Intimate couples tend to share everything with each other—and that can include addictions. It isn't unusual for both partners in a relationship to struggle with addiction together. If that's the situation that you and your romantic partner are in, you may both find that it's easier to kick your addiction when you kick it together. Here are some of the benefits of going through substance abuse treatment as a couple.
1.) You'll both quit using at the same time.
When only one member of a couple goes into rehab or starts addiction counseling, it can make it very hard for the recovering partner to avoid temptation. If your partner still has drugs on hand, the temptation to relapse can be very strong—and easy access to drugs makes it even more difficult to resist.
2.) You can both learn to avoid behavior that enables the other's drug addiction.
Many people think that couples who share an addiction aren't really concerned with each other's welfare—but studies indicate that the opposite is often true.
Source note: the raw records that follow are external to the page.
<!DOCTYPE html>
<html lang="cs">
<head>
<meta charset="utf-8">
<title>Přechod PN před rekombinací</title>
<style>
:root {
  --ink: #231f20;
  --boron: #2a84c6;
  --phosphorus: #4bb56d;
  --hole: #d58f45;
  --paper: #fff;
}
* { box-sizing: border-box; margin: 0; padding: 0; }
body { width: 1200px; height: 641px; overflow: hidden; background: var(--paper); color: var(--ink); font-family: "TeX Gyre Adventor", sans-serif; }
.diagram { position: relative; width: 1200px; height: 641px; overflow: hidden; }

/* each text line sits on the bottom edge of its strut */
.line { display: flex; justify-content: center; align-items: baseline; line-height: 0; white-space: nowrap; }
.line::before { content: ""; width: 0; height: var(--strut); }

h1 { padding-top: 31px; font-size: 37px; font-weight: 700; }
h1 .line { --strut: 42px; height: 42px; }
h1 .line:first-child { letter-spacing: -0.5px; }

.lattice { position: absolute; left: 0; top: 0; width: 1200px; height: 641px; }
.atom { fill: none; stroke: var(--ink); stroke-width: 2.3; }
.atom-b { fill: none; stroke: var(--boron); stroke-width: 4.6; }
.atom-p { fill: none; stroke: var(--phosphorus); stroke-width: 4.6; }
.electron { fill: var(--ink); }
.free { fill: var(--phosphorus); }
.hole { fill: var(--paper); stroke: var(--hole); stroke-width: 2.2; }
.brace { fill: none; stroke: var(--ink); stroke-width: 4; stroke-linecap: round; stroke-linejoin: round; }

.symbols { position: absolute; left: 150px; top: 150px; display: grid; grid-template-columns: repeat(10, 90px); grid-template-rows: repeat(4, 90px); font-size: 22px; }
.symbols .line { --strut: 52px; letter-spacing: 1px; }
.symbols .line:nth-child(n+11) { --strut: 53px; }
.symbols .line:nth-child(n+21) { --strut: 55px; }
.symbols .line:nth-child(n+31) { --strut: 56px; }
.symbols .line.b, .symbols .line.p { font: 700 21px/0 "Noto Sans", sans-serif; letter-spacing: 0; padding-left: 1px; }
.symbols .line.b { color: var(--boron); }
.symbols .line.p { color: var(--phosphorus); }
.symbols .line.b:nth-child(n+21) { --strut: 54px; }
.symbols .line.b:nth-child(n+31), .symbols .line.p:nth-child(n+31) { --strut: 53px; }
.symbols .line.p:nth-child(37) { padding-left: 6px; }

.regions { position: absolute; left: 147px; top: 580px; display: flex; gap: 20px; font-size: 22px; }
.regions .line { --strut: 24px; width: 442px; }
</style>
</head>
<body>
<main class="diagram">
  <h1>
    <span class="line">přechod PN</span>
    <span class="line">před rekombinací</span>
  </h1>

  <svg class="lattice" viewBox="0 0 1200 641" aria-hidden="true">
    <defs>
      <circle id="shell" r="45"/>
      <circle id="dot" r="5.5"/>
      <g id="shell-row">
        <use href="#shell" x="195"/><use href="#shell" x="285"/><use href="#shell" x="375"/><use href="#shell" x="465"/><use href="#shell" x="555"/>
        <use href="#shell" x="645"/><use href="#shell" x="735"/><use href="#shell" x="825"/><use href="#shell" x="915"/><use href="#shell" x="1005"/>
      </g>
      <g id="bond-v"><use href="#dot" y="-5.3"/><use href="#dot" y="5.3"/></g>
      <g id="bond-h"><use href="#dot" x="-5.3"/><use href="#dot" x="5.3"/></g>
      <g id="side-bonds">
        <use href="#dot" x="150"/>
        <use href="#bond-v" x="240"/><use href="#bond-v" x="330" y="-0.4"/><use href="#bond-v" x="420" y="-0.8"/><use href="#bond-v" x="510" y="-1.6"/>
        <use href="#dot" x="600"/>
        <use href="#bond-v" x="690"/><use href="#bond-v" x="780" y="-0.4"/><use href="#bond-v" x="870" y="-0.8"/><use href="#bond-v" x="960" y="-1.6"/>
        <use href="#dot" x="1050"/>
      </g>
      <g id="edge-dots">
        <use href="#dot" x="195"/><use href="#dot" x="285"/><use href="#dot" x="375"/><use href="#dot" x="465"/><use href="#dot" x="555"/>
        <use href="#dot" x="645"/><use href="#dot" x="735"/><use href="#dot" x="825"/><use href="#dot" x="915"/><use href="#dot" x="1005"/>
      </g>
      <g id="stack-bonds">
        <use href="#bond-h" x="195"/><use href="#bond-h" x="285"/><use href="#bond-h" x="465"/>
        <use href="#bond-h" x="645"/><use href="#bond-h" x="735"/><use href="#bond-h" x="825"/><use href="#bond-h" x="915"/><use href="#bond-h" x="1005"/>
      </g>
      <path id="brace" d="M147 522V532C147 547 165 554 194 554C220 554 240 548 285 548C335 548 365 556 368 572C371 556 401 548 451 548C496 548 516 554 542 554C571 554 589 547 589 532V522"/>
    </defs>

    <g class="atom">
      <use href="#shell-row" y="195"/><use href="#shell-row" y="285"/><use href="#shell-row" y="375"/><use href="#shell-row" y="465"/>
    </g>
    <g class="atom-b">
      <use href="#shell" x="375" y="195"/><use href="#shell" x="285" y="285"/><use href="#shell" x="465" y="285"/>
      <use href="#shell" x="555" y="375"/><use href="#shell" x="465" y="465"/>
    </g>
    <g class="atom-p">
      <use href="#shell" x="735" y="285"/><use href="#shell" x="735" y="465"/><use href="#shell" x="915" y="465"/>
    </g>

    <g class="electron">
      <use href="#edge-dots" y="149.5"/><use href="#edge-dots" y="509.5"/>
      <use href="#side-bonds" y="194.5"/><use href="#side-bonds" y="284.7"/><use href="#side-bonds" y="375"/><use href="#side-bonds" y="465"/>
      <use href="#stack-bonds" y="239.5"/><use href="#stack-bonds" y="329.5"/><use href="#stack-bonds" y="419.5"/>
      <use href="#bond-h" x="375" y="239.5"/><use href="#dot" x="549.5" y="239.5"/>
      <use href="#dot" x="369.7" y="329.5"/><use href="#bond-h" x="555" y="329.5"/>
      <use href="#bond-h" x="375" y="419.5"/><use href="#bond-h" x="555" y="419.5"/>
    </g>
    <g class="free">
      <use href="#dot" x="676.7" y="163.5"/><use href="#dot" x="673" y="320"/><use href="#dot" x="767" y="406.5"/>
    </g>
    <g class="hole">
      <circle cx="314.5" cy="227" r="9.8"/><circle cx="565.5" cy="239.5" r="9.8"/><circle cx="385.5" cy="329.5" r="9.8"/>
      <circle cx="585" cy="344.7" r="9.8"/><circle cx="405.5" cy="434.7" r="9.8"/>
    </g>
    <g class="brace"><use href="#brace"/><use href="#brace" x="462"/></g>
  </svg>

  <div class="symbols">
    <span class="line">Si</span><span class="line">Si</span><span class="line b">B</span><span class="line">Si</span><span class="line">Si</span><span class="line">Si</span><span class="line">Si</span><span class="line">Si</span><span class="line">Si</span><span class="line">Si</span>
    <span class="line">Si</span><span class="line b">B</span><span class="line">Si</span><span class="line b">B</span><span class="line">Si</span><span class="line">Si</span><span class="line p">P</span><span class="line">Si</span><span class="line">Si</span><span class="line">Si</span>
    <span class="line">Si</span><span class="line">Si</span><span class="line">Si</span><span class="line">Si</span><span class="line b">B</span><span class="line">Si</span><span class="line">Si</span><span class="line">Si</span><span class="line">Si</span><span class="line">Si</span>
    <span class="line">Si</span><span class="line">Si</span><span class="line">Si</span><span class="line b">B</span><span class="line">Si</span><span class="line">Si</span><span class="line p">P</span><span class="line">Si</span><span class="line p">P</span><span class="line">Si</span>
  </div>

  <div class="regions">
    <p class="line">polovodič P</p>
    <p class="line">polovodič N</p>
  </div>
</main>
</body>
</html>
Unfortunately, couples that are both addicted show their concern for each other by helping each other avoid painful withdrawal symptoms and procure their drugs of choice. Researchers have even found that women in happy relationships find it harder to leave substance abuse behind—probably out of fear that they would lose their otherwise-worthwhile relationship.
3.) You can learn new ways to interact and reinforce intimacy with your partner.
Your substance abuse and your relationship with your partner may be heavily intertwined for a number of reasons:
- you or your partner may have emotional issues that prevent displays of affection unless intoxicated or high
- one or both of you may not be living up to your domestic responsibilities in the relationship, neglecting your job, home, or children
- you may have both lost track of the things that you used to enjoy doing together aside from drugs or drinking
Going through substance abuse counseling together can help you address issues related to the expression of intimacy between you and start developing new methods of interacting and enjoying your relationship without drugs or alcohol.
4.) You can maintain a united front after rehab with others.
One of the hardest things anyone faces after substance abuse treatment is that they often have to disassociate themselves from friends and relatives who are also substance abusers—while simultaneously trying to forge new relationships with people who aren't or rebuild relationships with those that they've alienated. If only one of you is distancing yourself from destructive relationships, it may be difficult for either of you to do so. Similarly, it may be difficult for you to find healthy friendships and relationships if your partner is still on a self-destructive path.
If you love your partner and you want to build a better relationship—without the specter of addiction hanging over your heads and controlling the path of your relationship—consider looking for a place that will treat you together.